Finding a charity to donate your hard-earned event money to is always tricky because you want to make sure the money is going to the people in need. Often times charities end up spending most of their funds on their own campaign and operating costs, and some even commit outright fraud! It’s all very similar to the homeless man you see standing on the freeway off-ramp: if you give him money, is he really going to go buy food or buy booze? That same feeling can get exaggerated ten-fold when finding a reputable non-profit to tie to your event, because in this case you’re dealing with other people’s money and not your own. Although having your event attached to a charity can help you increase attendance, as well as aid a worthy cause, it can also be a stressful experience choosing the right one. Thankfully there are numerous industry watchdogs out there that are helping ease the process.

To locate and weed out non-efficient or fraudulent charity organizations, the Better Business Bureau’s Wise Giving Alliance has recently changed its guidelines when it comes to evaluating charities. In order to be considered reputable by the BBB, a charity/non-profit must spend at least 65% of its revenue on its needy. The charity must also send annual reports to the BBB, quickly reply to any complaints, and meet a long list of qualifications (see the full “standards for charity accountability”). Some feel the BBB’s system is flawed however, because it is dependent on full cooperation of charities to accurately disclose all financials, complete a questionnaire, and comply with all additional requests for information. Regardless, it’s still a great reference point.

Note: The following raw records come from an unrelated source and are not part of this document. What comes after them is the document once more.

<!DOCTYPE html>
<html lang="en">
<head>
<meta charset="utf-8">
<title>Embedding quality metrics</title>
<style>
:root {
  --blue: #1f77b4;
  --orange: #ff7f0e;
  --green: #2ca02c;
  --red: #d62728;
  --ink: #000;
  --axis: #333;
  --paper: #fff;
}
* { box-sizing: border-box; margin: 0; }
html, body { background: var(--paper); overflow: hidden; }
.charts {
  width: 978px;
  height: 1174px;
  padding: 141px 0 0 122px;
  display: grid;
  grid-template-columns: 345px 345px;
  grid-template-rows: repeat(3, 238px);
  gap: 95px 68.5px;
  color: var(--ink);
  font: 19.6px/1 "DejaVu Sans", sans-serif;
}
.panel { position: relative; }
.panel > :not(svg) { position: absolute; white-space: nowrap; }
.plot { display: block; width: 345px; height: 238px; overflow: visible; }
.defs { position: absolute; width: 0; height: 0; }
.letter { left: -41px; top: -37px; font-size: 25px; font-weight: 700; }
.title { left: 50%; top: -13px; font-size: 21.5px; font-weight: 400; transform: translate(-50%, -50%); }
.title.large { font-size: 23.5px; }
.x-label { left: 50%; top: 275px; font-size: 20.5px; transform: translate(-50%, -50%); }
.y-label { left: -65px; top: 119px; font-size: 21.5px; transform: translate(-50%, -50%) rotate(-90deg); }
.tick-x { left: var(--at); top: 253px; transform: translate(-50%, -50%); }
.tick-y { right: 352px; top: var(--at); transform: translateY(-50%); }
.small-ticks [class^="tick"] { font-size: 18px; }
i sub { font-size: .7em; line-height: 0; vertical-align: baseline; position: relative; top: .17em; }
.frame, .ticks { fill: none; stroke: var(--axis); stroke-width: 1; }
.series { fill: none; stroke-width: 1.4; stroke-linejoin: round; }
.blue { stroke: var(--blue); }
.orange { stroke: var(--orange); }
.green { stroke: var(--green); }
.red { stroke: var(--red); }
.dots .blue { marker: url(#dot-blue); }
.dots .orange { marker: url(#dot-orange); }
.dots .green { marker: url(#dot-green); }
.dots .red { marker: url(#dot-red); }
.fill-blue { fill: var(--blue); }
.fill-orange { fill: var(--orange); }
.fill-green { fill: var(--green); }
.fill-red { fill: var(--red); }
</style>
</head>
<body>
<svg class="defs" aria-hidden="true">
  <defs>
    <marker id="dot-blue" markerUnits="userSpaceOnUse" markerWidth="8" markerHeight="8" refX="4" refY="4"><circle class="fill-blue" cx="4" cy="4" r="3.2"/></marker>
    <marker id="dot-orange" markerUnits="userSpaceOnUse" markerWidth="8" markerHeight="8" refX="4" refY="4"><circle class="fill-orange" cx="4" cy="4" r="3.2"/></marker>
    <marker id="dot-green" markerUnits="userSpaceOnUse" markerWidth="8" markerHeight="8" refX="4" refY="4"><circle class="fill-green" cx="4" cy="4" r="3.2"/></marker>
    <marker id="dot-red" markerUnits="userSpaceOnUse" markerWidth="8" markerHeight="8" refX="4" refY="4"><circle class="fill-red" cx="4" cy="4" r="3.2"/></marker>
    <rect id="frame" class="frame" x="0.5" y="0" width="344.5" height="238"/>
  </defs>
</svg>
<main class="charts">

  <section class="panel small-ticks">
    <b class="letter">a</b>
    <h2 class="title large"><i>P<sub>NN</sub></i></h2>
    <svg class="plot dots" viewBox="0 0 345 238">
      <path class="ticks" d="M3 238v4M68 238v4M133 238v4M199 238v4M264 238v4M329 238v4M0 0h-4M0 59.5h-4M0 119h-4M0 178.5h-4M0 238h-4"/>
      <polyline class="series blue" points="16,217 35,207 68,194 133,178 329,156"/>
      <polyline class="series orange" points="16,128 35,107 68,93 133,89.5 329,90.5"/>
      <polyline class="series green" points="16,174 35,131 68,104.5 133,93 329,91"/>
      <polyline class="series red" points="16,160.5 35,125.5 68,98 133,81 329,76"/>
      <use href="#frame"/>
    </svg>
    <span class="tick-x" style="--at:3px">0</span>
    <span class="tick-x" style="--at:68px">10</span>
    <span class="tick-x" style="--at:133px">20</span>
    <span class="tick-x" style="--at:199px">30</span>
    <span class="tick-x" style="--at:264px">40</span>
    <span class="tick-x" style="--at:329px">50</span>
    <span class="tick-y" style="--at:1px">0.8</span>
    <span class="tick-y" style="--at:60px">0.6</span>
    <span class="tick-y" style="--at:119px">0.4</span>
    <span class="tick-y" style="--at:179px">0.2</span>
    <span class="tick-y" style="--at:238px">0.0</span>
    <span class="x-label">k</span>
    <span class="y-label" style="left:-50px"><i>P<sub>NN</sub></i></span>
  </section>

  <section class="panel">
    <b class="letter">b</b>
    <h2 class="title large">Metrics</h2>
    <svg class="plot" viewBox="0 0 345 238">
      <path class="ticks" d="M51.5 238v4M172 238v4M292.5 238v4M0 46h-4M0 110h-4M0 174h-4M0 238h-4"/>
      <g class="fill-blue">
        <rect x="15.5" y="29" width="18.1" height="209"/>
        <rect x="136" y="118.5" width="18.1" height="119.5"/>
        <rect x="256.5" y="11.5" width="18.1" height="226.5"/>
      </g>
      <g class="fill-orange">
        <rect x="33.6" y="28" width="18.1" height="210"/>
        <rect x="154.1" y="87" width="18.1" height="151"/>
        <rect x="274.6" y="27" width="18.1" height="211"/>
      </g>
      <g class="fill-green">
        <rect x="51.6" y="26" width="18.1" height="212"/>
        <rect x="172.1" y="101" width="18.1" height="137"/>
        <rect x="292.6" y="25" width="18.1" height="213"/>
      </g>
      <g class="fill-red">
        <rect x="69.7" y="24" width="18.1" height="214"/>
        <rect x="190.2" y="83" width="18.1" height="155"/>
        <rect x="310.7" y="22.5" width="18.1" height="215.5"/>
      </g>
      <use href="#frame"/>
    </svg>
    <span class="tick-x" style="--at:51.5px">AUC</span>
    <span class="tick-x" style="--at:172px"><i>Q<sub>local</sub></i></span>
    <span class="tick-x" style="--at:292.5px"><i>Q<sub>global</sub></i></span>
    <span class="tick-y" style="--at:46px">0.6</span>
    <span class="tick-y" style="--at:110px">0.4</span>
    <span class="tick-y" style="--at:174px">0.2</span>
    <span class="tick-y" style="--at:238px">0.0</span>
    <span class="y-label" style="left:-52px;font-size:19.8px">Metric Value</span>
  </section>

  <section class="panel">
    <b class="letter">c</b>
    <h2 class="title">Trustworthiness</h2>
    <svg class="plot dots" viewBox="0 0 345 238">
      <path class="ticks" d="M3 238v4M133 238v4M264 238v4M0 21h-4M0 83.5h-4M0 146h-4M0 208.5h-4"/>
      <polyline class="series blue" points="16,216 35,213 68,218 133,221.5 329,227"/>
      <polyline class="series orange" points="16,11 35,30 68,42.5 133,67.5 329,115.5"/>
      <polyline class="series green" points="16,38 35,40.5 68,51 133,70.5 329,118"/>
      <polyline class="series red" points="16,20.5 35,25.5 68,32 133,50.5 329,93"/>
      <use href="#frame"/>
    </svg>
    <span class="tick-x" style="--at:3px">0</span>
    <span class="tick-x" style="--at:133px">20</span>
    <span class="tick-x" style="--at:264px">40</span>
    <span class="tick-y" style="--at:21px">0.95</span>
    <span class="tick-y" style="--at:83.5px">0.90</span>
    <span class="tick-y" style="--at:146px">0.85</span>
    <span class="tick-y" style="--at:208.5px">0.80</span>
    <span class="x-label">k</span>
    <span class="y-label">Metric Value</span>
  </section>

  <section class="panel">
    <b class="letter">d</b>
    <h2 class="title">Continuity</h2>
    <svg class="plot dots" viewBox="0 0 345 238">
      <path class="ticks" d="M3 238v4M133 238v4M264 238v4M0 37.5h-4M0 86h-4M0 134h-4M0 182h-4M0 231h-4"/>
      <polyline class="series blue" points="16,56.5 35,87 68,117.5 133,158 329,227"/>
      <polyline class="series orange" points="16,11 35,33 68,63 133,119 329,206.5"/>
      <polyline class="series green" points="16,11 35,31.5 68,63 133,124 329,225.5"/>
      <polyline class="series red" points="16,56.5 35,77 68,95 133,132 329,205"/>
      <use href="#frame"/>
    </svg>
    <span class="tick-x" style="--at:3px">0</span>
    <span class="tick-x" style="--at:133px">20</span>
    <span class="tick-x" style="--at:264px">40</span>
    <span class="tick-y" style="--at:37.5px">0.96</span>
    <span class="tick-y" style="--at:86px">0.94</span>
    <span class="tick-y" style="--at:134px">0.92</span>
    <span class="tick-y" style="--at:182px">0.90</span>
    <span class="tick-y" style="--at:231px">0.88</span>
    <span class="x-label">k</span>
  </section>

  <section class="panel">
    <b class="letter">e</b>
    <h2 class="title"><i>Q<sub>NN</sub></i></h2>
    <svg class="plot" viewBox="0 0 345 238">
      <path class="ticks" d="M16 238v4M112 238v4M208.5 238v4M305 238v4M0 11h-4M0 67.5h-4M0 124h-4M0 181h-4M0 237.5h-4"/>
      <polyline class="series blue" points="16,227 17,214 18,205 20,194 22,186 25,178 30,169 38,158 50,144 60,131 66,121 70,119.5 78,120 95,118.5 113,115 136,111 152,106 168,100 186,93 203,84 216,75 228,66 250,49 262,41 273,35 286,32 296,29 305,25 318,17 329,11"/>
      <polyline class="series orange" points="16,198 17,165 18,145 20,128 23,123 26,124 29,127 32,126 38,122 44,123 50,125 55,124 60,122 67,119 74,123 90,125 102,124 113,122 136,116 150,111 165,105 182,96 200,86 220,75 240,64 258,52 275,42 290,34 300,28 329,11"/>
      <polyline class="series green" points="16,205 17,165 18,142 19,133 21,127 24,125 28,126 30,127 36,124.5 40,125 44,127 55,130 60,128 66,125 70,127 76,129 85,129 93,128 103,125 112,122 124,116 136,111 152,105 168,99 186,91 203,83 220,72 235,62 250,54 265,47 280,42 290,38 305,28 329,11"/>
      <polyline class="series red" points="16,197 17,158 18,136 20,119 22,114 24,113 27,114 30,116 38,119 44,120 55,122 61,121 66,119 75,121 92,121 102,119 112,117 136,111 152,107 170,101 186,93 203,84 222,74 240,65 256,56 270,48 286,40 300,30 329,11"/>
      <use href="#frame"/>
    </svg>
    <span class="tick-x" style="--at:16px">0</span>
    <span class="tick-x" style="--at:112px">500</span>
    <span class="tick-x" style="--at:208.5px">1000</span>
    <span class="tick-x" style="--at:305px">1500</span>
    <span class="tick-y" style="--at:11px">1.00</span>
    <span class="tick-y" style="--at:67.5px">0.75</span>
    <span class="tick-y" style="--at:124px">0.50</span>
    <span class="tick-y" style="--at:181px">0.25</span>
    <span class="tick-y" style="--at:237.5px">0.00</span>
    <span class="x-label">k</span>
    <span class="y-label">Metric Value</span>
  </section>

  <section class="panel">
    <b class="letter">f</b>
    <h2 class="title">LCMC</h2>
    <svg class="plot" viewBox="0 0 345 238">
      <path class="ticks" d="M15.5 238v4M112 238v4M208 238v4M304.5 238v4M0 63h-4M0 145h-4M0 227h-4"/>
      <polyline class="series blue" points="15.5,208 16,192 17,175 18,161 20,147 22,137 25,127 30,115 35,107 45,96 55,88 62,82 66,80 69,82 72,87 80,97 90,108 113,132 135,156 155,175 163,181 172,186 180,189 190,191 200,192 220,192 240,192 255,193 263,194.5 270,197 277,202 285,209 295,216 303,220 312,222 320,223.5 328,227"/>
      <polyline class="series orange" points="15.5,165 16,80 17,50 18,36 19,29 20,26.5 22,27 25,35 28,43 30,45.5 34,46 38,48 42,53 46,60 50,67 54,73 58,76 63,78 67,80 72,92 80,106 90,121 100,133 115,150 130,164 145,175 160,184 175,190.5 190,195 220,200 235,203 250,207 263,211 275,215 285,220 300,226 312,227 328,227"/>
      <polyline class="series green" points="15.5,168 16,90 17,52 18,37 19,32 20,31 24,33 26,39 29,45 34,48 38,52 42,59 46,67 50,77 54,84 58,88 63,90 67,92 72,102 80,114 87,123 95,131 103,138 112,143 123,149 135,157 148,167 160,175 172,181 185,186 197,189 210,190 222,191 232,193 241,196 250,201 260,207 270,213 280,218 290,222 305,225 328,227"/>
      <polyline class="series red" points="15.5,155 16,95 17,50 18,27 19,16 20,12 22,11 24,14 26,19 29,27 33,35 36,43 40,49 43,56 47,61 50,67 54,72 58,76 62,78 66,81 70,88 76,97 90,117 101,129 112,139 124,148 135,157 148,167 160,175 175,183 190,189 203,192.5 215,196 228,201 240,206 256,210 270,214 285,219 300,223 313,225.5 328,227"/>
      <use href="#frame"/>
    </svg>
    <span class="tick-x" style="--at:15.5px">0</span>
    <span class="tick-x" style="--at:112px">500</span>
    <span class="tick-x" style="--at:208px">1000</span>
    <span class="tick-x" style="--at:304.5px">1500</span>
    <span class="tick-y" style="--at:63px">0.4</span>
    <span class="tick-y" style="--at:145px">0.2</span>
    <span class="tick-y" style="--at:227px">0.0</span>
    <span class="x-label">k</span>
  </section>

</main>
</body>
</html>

Another organization known as the American Institute of Philanthropy evaluates and scrutinizes charity tax forms along with audited financial statements in order to pinpoint sub-par charities and “maximize the effectiveness of every dollar contributed.” Their validity lies in their industry independence, meaning they do not charge charities to appear on their lists and they do not accept advertising on their site. Furthermore, they evaluate many charities the BBB may skip including social welfare groups not eligible for tax-deductible contributions, like the ACLU and HRC.

Finally there are numerous independent organizations such as Guidestar and Charity Navigator, with user-friendly interfaces that help simplify charity breakdowns. In addition, many state regulators are beginning to build their own standards for charities and making their findings available to the public (for Californias go to With all these tools in place, finding a reputable charity has never been easier.